So the natural question follows: how much of R is written in the R language? The librestats blog did an analysis of the latest R source code distribution, and found that 22% of the R's lines of code are in R.

For comparison, about 50% of R is written in C, and just under 30% in Fortran — for the current 2.13.1 release, at least. Of course, these ratios have changed over time with each release of R, as this analysis of the R codebase from Ohloh shows:

Note that R's source distribution includes the language/graphics engine and only the base packages. All distributions of R also include the recommended packages, and most users install third-party packages from CRAN as well. For packages in general, the ratios are a bit different: when considering the 12.4 million (!) lines of code that make up the 3249 packages on CRAN, just shy of 50% of that code is in R. (Thanks again to librestats for the analysis.)

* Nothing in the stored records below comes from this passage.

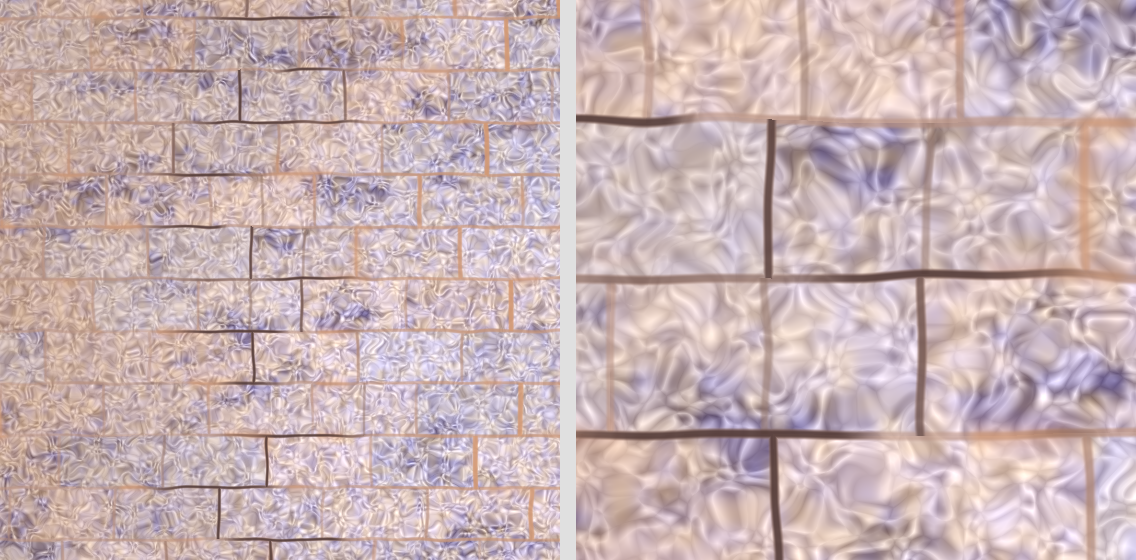
Left, the full canvas; right, a detail of the centre.
Write a Shadertoy shader that draws this texture.

```glsl
// A weathered wall of rough stone blocks in staggered courses. Blocks come from
// distances to drifting joints; curled grain from warped cellular and ridged noise;
// soft noise adds violet stains, rust on the right and dark cracks near the middle.

const vec2  BLOCK = vec2(0.186, 0.0932);    // block size in canvas units
const float FIRST_JOINT = 0.036;            // height of the lowest bed joint
const float GRAIN = 88.0;                   // grain cells across the canvas
const float JOINT_HALF = 0.0026;
const float RUST_HALF = 0.0042;
const float CRACK_HALF = 0.0023;
const float CRACK_CENTER = 0.465;           // cracks gather around this column
const vec3  WARM_STONE  = vec3(0.765, 0.665, 0.630);
const vec3  LIT_STONE   = vec3(0.875, 0.785, 0.765);
const vec3  LILAC_STONE = vec3(0.845, 0.805, 0.885);
const vec3  VIOLET_STAIN = vec3(0.60, 0.55, 0.66);
const vec3  JOINT_COLOR = vec3(0.72, 0.57, 0.51);
const vec3  RUST_COLOR  = vec3(0.84, 0.60, 0.44);
const vec3  CRACK_COLOR = vec3(0.29, 0.20, 0.19);

float hash(vec2 p) {
    vec3 h = fract(p.xyx * vec3(0.1031, 0.1030, 0.0973));
    h += dot(h, h.yzx + 33.33);
    return fract((h.x + h.y) * h.z);
}

float noise(vec2 p) {
    vec2 i = floor(p), f = fract(p);
    f = f * f * (3.0 - 2.0 * f);
    return mix(mix(hash(i), hash(i + vec2(1, 0)), f.x),
               mix(hash(i + vec2(0, 1)), hash(i + 1.0), f.x), f.y);
}

float fbm(vec2 p) {
    return 0.55 * noise(p) + 0.29 * noise(p * 2.1 + 9.0) + 0.16 * noise(p * 4.3 + 23.0);
}

// Gap between the two nearest cell centres: zero on cell borders
float cellGap(vec2 p) {
    vec2 cell = floor(p);
    float nearest = 9.0, second = 9.0;
    for (int y = -1; y <= 1; y++)
    for (int x = -1; x <= 1; x++) {
        vec2 c = cell + vec2(x, y);
        float d = length(c + vec2(hash(c), hash(c + 71.0)) - p);
        second = min(second, max(nearest, d));
        nearest = min(nearest, d);
    }
    return second - nearest;
}

// Curled relief, centred near zero
float grainAt(vec2 p) {
    vec2 q = p * GRAIN;
    q += 1.7 * vec2(noise(q * 0.55), noise(q * 0.55 + 37.0));
    float ridge = 0.33 - abs(2.0 * noise(q * 1.1 + 5.0) - 1.0);
    return ridge + 0.75 * (cellGap(q) - 0.35);
}

// Sideways shift of a course, in blocks: half bond plus a slow drift
float courseShift(float course) {
    float drift = 0.098 - 0.196 * smoothstep(1.0, 5.0, course)
                + 0.462 * smoothstep(5.5, 10.0, course);
    return drift + 0.5 * mod(course + 1.0, 2.0);
}

float stroke(float d, float halfWidth) {
    float soft = max(1.0 / iResolution.y, 0.0013);
    return 1.0 - smoothstep(halfWidth - soft, halfWidth + soft, d);
}

void mainImage(out vec4 fragColor, in vec2 fragCoord) {
    vec2 p = fragCoord / iResolution.y;
    vec2 wall = p + 0.005 * (vec2(noise(p * 24.0), noise(p * 24.0 + 50.0)) - 0.5);

    // Courses, blocks and their nearest joints
    float v = (wall.y - FIRST_JOINT) / BLOCK.y;
    float course = floor(v) + 1.0;
    float u = wall.x / BLOCK.x - courseShift(course);
    vec2 block = vec2(floor(u), course) + 40.0;
    vec2 joint = vec2(floor(u + 0.5), floor(v + 0.5));
    float dSide = abs(u - joint.x) * BLOCK.x;
    float dBed = abs(v - joint.y) * BLOCK.y;
    float sideSeed = hash(vec2(joint.x + 60.0, course + 13.0));

    // Light falls off to the left, top and bottom; lilac fills the lower right
    float glow = 1.0 - smoothstep(0.12, 0.8, length((p - vec2(0.72, 0.46)) * vec2(1.0, 1.1)));
    float lilac = smoothstep(0.45, 1.1, p.x + 0.55 * (1.0 - p.y) + 0.4 * (fbm(p * 5.0) - 0.5));
    vec3 color = mix(WARM_STONE, LIT_STONE, 0.2 + 0.8 * glow);
    color = mix(color, LILAC_STONE, 0.6 * lilac);
    color += 0.05 * (hash(block) - 0.5) + vec3(0.05, 0.0, -0.05) * (hash(block + 19.0) - 0.5);

    // Broad violet stains, displaced from block to block
    float patches = fbm(p * vec2(8.0, 15.0) + 1.3 * hash(block + 7.0));
    float stain = smoothstep(0.5, 0.78, patches);
    color = mix(color, VIOLET_STAIN, 0.55 * stain);

    // Grain and its faint blue and amber fringes
    float contrast = 0.19 + 0.06 * lilac + 0.13 * stain;
    color += contrast * grainAt(p) * vec3(1.0, 1.04, 1.0);
    float fringe = noise(p * 75.0 + 11.0) - 0.5;
    color += fringe * (0.06 + 0.07 * lilac + 0.07 * stain) * vec3(-0.6, -0.35, 1.0);

    // Plain joints, and faint splits through a few blocks
    float wear = 0.35 + 0.5 * noise(p * 13.0 + 80.0);
    float plain = max(stroke(dSide, JOINT_HALF), stroke(dBed, JOINT_HALF));
    color = mix(color, JOINT_COLOR, plain * wear);
    float split = stroke(abs(fract(u) - 0.5) * BLOCK.x, CRACK_HALF);
    color = mix(color, JOINT_COLOR * 0.8, 0.5 * split * step(0.9, hash(block + 31.0)));

    // Rust-filled joints and scattered bleeding
    float rustSide = smoothstep(0.55, 0.85, p.x) * smoothstep(0.2, 0.6, sideSeed);
    float rust = max(stroke(dSide, RUST_HALF) * rustSide, 0.45 * stroke(dBed, JOINT_HALF) * smoothstep(0.5, 0.8, p.x));
    float bleed = smoothstep(0.68, 0.84, noise(p * 17.0 + 120.0)) * exp(-min(dSide, dBed) * 130.0);
    color = mix(color, RUST_COLOR, max(0.8 * rust, 0.6 * bleed));

    // Open cracks tapering along the beds and standing at some sides
    float wander = 0.12 * (noise(vec2(joint.y * 3.7, 4.0)) - 0.5);
    float band = 1.0 - smoothstep(0.09, 0.2, abs(p.x - CRACK_CENTER - wander));
    float bedCrack = band * smoothstep(0.22, 0.5, noise(vec2(p.x * 9.0, joint.y * 7.3 + 90.0)));
    float sideCrack = (1.0 - smoothstep(0.11, 0.2, abs(p.x - CRACK_CENTER))) * smoothstep(0.25, 0.65, sideSeed);
    float crack = max(stroke(dBed, CRACK_HALF) * bedCrack, stroke(dSide, CRACK_HALF) * sideCrack);
    color = mix(color, CRACK_COLOR, 0.82 * crack);

    fragColor = vec4(clamp(color, 0.0, 1.0), 1.0);
}
```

So in conclusion: while R itself is mostly written in C (with hefty chunks in R and Fortran), R packages are mostly written in R (with hefty chunks written in C/C++).